Where a line of the records contains the word "phase", show that line.

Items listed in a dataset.
===============
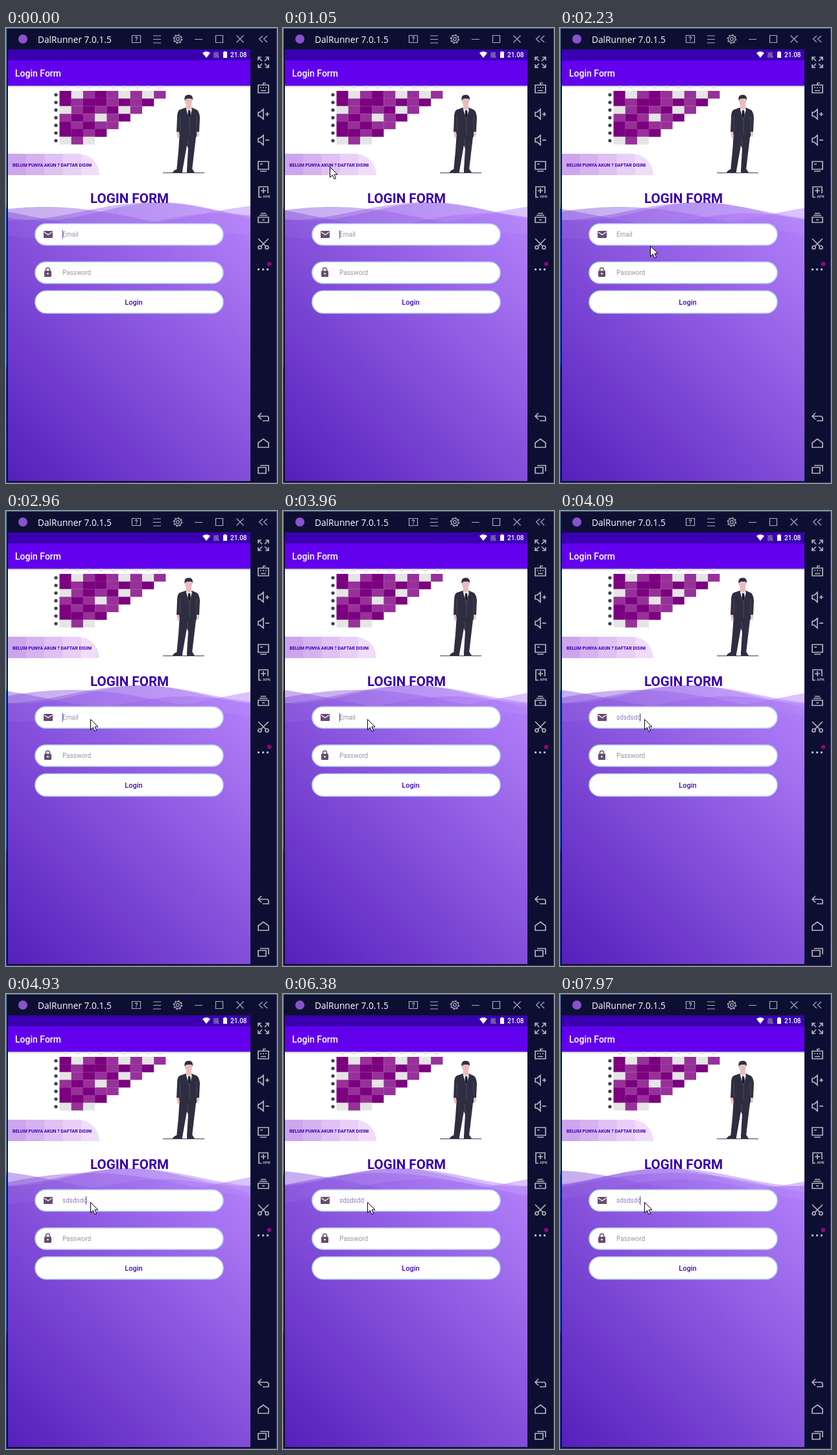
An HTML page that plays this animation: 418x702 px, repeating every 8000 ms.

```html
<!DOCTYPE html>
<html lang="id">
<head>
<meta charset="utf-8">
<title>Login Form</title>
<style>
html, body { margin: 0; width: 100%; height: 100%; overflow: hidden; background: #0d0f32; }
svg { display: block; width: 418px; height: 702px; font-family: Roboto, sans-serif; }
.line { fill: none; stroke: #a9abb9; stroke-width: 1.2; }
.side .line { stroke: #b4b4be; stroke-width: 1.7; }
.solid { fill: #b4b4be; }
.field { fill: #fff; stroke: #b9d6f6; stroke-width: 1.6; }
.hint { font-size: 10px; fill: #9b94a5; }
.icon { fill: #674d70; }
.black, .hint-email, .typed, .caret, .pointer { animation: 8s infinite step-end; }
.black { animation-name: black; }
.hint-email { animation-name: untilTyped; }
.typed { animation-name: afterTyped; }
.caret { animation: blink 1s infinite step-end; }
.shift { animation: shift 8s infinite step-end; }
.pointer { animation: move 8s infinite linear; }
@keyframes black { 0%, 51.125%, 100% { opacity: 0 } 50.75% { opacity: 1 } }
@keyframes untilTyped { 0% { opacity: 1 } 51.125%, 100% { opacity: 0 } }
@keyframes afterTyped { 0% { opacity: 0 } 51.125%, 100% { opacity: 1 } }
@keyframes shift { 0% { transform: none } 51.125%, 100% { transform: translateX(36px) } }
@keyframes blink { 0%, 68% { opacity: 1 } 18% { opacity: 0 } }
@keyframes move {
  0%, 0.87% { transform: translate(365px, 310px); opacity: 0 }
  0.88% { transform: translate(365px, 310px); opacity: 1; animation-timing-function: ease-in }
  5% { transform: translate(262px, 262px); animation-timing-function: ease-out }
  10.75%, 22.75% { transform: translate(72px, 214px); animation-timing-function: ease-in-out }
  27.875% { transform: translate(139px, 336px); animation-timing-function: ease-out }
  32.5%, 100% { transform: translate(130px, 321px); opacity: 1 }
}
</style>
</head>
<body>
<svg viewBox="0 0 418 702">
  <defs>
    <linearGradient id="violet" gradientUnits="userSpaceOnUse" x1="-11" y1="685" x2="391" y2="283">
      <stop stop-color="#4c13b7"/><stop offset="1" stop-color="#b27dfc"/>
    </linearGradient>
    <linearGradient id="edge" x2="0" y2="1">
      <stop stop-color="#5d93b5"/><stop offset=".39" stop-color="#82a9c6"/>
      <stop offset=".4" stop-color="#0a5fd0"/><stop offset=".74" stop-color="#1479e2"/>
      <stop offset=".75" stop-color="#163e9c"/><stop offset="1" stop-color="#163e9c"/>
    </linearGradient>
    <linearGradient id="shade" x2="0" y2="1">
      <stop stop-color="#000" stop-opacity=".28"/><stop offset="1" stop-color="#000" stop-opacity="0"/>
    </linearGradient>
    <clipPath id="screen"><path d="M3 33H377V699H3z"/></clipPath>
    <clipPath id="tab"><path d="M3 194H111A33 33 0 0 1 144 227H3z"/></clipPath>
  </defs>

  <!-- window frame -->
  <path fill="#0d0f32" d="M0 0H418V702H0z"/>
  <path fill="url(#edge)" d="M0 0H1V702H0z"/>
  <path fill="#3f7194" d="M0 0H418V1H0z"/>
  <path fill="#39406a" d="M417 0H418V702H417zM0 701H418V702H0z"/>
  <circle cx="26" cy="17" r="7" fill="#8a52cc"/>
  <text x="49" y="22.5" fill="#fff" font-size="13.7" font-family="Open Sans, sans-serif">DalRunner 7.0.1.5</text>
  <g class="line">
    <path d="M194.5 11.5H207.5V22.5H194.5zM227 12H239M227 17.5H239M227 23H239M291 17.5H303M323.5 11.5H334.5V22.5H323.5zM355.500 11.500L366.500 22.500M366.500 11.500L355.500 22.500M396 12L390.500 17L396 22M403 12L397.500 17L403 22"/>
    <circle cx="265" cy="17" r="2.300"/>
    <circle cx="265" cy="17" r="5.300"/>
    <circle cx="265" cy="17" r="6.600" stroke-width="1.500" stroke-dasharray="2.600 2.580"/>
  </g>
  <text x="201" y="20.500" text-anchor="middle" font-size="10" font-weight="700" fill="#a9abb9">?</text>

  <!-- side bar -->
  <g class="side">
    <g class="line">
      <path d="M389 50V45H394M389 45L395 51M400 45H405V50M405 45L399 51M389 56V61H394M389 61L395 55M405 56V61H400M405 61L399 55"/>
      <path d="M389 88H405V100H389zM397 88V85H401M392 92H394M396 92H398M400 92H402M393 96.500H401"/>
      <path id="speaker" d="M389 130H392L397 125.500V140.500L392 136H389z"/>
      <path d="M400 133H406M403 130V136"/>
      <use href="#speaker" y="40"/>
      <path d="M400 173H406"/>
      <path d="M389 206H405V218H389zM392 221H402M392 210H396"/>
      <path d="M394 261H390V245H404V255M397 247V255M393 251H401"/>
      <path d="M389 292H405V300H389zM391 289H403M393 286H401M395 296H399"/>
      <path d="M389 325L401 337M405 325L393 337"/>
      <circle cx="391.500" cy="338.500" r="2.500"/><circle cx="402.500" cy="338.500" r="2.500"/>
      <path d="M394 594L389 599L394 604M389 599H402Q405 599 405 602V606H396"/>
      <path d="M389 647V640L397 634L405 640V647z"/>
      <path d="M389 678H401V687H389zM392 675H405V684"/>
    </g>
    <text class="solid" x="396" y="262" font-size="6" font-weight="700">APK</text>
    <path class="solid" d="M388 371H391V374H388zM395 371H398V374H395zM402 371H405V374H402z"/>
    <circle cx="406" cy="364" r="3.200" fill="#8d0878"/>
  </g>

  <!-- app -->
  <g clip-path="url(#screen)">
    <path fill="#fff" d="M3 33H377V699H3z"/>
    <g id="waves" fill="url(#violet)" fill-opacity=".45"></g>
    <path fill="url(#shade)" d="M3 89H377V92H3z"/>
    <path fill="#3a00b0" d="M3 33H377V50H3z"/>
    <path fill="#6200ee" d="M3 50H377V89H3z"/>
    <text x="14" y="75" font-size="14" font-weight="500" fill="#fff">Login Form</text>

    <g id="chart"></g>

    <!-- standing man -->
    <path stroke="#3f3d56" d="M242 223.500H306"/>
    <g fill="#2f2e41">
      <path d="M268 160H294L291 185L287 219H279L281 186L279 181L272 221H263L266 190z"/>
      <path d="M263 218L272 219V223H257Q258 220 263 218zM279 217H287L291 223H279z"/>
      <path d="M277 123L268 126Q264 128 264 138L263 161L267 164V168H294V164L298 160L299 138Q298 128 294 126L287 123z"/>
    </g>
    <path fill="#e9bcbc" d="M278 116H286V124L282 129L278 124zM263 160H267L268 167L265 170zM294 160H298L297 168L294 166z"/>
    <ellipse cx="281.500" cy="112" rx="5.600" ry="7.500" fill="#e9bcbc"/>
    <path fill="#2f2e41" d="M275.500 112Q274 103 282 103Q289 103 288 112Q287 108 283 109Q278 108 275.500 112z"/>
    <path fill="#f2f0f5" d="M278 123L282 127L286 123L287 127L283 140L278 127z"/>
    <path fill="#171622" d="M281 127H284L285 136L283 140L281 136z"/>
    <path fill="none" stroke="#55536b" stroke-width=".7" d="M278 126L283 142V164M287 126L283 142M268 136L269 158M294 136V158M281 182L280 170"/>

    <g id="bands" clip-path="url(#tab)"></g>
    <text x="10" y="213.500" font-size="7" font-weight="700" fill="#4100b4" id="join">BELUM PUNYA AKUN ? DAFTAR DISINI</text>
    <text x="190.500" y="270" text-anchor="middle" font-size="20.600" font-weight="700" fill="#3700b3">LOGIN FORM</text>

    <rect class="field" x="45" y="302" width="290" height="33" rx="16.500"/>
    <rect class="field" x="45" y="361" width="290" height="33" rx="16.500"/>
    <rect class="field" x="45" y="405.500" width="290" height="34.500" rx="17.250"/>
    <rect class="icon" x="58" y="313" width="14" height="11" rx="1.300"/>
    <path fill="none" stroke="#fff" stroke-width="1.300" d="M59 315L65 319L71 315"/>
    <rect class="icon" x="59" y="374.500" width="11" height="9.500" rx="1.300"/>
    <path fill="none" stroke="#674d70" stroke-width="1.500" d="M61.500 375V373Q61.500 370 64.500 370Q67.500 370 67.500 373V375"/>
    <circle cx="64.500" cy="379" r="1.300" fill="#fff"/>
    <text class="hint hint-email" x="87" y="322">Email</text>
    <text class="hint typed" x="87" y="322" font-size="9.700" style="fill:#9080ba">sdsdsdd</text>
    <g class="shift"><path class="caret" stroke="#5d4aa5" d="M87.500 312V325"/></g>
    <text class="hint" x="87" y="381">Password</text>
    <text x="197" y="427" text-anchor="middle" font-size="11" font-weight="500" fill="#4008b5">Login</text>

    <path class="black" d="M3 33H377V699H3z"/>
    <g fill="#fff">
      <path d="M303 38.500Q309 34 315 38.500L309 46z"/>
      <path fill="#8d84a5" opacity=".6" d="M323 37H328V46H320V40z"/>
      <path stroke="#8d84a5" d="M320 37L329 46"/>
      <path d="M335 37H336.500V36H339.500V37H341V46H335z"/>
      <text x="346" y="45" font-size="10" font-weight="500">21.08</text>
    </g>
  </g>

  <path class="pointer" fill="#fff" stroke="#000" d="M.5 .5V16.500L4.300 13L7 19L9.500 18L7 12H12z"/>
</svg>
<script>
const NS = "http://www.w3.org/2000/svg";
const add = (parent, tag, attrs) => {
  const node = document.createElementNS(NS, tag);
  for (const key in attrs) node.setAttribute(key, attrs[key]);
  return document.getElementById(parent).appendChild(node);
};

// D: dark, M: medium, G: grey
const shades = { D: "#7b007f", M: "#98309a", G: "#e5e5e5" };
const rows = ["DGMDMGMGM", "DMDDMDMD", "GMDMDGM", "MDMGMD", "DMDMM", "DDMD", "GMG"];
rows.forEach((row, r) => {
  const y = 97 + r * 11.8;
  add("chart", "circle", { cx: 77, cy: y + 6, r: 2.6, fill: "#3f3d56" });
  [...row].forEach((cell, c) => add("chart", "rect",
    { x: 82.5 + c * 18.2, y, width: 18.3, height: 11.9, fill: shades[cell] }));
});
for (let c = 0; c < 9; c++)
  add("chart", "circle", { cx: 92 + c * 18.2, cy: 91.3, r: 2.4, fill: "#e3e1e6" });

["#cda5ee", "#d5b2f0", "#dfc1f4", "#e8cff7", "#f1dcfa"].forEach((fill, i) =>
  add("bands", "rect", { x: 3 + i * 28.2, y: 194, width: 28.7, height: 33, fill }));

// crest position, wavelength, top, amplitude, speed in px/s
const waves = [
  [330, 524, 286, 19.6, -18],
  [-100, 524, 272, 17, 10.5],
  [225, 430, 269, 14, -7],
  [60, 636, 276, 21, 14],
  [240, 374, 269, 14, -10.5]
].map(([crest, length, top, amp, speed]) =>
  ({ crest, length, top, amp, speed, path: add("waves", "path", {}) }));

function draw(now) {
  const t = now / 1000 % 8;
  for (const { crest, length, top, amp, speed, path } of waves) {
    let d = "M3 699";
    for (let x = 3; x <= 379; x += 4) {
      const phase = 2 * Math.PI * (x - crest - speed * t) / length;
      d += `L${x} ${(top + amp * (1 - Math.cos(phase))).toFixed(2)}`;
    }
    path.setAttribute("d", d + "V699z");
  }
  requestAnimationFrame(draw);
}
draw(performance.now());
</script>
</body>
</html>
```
===============
Output.
      const phase = 2 * Math.PI * (x - crest - speed * t) / length;
      d += `L${x} ${(top + amp * (1 - Math.cos(phase))).toFixed(2)}`;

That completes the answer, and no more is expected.